*** Opening RECORDED DATA ***
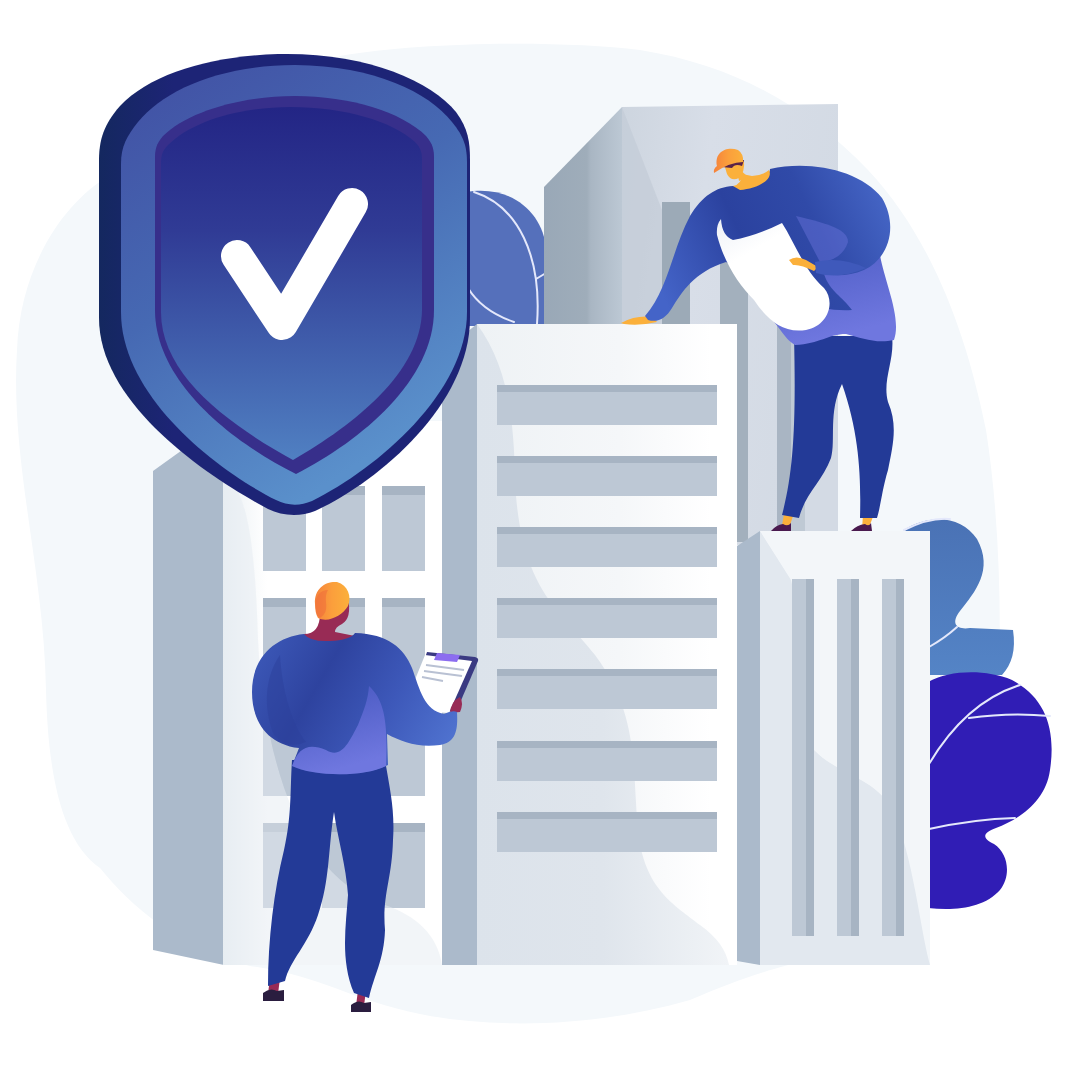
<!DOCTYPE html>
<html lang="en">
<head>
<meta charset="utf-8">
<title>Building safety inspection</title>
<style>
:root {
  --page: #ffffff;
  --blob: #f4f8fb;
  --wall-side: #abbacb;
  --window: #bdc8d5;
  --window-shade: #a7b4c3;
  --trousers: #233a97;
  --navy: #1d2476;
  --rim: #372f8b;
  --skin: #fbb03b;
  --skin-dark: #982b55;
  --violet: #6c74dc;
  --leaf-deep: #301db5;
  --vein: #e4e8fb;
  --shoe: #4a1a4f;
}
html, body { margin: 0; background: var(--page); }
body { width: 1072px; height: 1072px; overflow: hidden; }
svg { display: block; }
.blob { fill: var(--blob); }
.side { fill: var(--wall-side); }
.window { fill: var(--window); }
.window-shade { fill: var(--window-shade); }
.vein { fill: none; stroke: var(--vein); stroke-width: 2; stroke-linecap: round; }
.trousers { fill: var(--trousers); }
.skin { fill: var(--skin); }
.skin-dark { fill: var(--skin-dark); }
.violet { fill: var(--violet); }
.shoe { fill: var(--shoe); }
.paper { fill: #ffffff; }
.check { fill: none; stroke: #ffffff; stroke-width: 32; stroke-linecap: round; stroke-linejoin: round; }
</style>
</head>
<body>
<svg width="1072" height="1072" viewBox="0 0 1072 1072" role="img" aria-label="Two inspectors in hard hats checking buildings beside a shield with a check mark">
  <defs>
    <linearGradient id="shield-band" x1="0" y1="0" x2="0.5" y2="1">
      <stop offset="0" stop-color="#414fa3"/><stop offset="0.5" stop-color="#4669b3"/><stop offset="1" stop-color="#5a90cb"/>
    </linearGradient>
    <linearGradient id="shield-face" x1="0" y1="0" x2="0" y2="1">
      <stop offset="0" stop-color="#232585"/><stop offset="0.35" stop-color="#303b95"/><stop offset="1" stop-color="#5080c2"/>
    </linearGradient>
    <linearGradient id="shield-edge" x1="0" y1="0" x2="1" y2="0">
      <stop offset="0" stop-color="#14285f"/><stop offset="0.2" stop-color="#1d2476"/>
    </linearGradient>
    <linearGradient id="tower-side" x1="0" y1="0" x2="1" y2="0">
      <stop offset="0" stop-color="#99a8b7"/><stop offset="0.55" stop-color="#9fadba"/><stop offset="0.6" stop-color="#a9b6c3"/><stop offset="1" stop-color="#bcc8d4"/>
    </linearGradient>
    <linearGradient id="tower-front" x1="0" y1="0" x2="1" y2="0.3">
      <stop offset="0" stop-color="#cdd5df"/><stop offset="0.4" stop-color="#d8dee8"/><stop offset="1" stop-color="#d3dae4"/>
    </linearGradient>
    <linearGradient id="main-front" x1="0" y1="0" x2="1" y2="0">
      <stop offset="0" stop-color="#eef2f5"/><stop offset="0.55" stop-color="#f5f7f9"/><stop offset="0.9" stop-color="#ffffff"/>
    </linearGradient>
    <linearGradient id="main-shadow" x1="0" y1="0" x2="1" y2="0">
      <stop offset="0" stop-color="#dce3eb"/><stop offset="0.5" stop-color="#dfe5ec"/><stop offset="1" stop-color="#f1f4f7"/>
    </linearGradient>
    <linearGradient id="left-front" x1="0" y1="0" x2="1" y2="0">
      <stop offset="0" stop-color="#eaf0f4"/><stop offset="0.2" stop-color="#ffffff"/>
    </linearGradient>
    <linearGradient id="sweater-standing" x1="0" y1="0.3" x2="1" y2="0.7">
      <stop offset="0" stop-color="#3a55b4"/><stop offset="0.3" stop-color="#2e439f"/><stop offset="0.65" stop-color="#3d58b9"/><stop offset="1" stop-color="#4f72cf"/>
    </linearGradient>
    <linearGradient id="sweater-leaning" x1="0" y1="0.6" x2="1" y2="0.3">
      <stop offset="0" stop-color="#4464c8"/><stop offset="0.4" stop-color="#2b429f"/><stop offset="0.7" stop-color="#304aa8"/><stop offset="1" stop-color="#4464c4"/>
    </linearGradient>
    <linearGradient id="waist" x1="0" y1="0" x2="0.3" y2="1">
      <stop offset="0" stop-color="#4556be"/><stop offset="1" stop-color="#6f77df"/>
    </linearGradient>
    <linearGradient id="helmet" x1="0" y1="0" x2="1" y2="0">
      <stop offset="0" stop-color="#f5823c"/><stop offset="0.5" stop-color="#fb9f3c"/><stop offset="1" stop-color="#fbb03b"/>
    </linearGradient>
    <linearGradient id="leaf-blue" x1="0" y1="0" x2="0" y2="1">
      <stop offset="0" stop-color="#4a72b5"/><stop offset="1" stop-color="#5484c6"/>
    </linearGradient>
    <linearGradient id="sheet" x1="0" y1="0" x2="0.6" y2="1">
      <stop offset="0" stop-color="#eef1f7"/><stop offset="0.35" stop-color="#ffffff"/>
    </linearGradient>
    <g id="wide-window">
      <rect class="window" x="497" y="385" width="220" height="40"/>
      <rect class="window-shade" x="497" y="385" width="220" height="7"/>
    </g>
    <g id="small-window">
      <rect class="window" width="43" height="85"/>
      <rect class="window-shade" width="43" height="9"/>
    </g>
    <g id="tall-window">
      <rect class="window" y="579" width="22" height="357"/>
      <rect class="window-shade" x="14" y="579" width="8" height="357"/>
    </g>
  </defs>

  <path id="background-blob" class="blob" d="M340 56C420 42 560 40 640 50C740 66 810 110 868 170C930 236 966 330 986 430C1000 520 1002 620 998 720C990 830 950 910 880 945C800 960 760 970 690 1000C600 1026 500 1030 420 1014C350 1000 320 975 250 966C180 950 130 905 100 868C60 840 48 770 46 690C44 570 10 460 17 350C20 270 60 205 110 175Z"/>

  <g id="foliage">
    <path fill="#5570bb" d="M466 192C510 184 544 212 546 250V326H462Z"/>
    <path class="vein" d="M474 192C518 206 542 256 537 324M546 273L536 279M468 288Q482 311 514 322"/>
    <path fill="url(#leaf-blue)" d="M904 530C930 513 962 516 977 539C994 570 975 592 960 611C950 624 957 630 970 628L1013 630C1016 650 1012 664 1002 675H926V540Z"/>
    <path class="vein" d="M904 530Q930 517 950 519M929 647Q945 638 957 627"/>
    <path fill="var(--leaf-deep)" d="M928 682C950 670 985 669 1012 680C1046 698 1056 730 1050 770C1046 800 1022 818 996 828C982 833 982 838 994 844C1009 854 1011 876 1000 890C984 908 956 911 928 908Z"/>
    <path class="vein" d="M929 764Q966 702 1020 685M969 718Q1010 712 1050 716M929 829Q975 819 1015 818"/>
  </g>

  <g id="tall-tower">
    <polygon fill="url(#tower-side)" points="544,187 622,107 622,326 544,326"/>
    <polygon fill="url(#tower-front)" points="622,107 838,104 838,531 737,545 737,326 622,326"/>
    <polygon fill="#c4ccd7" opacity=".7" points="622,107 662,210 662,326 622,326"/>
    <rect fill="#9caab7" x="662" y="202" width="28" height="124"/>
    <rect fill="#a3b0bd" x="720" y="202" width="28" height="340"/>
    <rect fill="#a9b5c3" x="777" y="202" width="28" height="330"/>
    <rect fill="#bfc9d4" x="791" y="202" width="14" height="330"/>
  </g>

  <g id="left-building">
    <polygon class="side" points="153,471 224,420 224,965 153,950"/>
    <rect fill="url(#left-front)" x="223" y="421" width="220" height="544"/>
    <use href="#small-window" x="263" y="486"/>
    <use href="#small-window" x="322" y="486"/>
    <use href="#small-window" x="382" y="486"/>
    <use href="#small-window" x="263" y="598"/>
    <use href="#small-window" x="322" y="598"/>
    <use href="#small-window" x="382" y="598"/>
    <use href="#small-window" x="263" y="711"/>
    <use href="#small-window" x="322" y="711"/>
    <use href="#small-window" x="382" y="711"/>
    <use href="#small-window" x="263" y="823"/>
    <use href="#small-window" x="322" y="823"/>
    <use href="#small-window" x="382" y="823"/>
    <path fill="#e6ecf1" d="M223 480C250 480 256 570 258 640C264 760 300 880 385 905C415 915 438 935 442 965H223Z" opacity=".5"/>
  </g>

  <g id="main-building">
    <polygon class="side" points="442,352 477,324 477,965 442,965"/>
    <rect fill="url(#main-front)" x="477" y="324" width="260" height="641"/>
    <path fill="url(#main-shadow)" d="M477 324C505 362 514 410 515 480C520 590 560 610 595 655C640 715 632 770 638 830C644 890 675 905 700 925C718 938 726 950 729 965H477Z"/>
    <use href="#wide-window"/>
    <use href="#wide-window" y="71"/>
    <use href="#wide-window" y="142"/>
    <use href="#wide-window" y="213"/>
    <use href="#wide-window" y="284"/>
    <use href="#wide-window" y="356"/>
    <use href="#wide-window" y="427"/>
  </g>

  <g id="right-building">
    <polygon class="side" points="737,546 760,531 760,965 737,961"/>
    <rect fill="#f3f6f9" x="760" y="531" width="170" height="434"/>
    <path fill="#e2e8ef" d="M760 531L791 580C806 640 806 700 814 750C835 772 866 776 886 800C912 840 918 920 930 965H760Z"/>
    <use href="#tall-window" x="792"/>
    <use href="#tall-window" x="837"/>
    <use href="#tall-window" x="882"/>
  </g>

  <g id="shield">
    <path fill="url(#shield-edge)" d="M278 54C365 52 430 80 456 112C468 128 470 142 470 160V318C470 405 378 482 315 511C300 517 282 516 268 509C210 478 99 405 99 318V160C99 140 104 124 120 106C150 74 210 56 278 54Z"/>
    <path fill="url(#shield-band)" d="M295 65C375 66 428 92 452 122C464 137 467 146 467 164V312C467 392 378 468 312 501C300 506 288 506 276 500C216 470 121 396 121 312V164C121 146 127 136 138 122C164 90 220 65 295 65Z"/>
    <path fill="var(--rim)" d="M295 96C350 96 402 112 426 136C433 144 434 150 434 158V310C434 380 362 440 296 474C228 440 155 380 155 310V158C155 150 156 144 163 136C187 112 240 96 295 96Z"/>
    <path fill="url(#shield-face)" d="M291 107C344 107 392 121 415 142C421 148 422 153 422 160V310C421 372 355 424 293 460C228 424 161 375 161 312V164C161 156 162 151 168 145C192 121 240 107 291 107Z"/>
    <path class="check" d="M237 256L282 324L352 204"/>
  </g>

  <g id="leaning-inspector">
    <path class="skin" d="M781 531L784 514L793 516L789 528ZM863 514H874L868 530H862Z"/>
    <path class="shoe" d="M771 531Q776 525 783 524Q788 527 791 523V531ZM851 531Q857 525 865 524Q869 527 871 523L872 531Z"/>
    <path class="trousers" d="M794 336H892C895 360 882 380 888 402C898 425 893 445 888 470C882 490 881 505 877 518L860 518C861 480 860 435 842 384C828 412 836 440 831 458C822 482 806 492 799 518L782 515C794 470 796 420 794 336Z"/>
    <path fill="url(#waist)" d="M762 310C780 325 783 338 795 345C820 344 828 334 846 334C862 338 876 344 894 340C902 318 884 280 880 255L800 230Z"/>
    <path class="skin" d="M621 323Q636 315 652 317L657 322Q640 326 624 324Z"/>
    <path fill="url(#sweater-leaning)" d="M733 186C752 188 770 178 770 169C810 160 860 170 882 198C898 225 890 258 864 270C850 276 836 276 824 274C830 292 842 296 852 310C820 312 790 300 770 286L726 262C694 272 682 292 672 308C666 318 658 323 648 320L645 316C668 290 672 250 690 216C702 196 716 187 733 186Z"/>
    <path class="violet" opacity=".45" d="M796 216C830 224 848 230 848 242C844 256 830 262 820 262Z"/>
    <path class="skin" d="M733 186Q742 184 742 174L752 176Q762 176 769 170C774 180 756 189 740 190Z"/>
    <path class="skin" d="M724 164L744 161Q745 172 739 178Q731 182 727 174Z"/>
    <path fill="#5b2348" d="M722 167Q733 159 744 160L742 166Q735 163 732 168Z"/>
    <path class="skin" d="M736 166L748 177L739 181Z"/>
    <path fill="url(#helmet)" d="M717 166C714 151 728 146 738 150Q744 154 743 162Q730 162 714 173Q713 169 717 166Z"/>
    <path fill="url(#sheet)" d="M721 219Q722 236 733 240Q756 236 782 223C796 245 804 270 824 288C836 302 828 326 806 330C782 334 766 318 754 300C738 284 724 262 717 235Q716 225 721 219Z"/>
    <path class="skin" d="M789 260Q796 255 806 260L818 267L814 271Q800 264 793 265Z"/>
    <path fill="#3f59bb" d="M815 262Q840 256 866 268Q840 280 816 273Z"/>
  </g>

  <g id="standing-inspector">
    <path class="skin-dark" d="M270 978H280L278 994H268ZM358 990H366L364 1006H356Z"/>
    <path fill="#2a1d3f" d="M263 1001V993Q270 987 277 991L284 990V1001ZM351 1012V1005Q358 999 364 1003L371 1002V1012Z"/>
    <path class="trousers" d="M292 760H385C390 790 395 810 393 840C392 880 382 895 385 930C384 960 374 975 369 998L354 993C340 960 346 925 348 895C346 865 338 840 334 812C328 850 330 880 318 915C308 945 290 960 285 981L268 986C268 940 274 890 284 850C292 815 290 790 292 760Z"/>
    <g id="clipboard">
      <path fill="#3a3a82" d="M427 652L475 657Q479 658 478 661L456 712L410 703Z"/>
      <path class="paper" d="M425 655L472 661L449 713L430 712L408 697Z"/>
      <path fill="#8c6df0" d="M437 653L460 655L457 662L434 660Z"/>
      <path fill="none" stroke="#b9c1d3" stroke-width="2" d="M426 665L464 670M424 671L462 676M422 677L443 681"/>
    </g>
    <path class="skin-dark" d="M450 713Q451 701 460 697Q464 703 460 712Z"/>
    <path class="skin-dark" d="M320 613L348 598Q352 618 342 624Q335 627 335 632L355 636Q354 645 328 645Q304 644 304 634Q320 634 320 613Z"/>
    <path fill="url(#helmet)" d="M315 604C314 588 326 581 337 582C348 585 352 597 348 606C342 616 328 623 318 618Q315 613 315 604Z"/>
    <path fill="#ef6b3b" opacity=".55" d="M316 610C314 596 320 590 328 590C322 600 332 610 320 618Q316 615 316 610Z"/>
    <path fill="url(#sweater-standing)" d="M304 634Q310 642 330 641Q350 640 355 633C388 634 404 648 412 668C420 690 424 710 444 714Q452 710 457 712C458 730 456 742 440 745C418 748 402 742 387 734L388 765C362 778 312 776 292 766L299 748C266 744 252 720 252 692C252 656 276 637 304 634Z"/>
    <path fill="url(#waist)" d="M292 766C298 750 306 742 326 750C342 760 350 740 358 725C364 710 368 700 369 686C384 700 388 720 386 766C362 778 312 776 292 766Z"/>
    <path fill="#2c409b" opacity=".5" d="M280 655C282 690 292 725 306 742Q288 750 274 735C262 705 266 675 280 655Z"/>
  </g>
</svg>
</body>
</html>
*** Closing RECORDED DATA ***
*** Opening RECORDED DATA ***
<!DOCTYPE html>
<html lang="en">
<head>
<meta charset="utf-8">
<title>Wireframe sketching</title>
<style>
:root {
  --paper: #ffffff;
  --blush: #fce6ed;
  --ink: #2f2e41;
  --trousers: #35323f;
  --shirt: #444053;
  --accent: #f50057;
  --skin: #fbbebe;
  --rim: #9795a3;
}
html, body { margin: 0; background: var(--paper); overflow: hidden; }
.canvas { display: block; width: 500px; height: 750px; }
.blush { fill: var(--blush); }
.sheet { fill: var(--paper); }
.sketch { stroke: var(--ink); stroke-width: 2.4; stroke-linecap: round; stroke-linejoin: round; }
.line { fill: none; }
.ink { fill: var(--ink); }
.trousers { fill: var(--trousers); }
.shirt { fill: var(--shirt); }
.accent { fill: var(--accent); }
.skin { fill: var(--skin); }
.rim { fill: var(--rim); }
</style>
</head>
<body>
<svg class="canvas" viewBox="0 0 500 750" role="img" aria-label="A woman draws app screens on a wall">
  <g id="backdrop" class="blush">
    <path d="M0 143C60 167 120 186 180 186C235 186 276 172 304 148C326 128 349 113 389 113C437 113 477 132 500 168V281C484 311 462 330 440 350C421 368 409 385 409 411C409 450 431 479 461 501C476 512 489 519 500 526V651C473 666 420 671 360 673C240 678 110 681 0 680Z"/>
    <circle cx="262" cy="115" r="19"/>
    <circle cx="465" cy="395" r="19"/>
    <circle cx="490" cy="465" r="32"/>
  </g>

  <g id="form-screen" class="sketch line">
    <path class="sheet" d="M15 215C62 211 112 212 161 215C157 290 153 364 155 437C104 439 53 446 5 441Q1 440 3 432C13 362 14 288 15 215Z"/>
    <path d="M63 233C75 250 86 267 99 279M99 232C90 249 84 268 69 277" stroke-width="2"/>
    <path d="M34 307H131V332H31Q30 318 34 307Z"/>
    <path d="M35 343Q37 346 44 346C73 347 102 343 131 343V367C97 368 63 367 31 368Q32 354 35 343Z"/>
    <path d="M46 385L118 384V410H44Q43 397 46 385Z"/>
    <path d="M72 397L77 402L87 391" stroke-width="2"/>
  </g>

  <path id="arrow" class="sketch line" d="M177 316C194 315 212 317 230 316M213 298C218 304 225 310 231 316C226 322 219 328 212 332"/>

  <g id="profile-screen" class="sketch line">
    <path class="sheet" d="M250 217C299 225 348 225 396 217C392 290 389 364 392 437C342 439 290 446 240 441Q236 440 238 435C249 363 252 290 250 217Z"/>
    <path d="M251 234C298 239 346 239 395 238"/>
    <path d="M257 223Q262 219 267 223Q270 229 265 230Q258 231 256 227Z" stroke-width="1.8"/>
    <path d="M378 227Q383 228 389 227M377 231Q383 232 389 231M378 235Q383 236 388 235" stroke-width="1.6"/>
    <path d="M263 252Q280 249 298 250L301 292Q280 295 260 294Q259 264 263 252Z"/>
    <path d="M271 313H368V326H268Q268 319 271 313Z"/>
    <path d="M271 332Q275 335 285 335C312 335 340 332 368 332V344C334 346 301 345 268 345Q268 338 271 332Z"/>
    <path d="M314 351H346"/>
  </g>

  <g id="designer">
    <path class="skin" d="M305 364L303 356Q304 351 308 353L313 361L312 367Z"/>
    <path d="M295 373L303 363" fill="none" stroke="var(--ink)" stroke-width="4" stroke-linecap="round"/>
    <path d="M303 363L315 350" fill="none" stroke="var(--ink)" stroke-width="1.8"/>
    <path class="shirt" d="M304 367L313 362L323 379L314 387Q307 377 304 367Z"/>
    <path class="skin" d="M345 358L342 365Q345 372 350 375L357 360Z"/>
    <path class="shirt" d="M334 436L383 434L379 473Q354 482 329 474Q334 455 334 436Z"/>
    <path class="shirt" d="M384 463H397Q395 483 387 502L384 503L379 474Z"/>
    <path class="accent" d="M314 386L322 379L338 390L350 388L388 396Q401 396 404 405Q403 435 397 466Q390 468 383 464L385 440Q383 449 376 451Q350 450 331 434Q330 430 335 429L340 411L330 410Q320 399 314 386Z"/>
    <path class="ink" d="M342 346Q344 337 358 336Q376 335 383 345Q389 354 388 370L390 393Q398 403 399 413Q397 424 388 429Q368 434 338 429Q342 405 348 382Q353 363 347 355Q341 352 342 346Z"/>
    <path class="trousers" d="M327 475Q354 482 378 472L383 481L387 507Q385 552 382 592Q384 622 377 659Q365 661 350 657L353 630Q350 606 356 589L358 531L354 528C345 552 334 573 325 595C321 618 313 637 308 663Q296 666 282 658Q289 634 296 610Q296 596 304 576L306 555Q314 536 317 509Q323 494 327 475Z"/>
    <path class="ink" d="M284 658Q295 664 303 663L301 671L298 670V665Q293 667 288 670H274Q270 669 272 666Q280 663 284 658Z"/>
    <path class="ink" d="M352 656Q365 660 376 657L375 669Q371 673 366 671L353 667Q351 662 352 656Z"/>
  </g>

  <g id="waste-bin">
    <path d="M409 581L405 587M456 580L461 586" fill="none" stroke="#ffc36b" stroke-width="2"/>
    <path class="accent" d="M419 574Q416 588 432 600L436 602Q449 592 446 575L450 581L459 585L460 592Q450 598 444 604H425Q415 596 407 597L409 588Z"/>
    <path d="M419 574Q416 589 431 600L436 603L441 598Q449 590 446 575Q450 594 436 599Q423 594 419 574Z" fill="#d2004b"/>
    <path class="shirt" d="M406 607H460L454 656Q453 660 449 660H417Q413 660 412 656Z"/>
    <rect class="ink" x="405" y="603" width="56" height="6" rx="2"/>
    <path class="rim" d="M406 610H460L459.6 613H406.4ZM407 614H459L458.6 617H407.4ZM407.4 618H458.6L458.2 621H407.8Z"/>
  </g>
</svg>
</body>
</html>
*** Closing RECORDED DATA ***
DIRECTIONS> Among the entries above, which lines include "wall"? List them all.

ANSWER TO THIS EXERCISE>
  --wall-side: #abbacb;
.side { fill: var(--wall-side); }
<svg class="canvas" viewBox="0 0 500 750" role="img" aria-label="A woman draws app screens on a wall">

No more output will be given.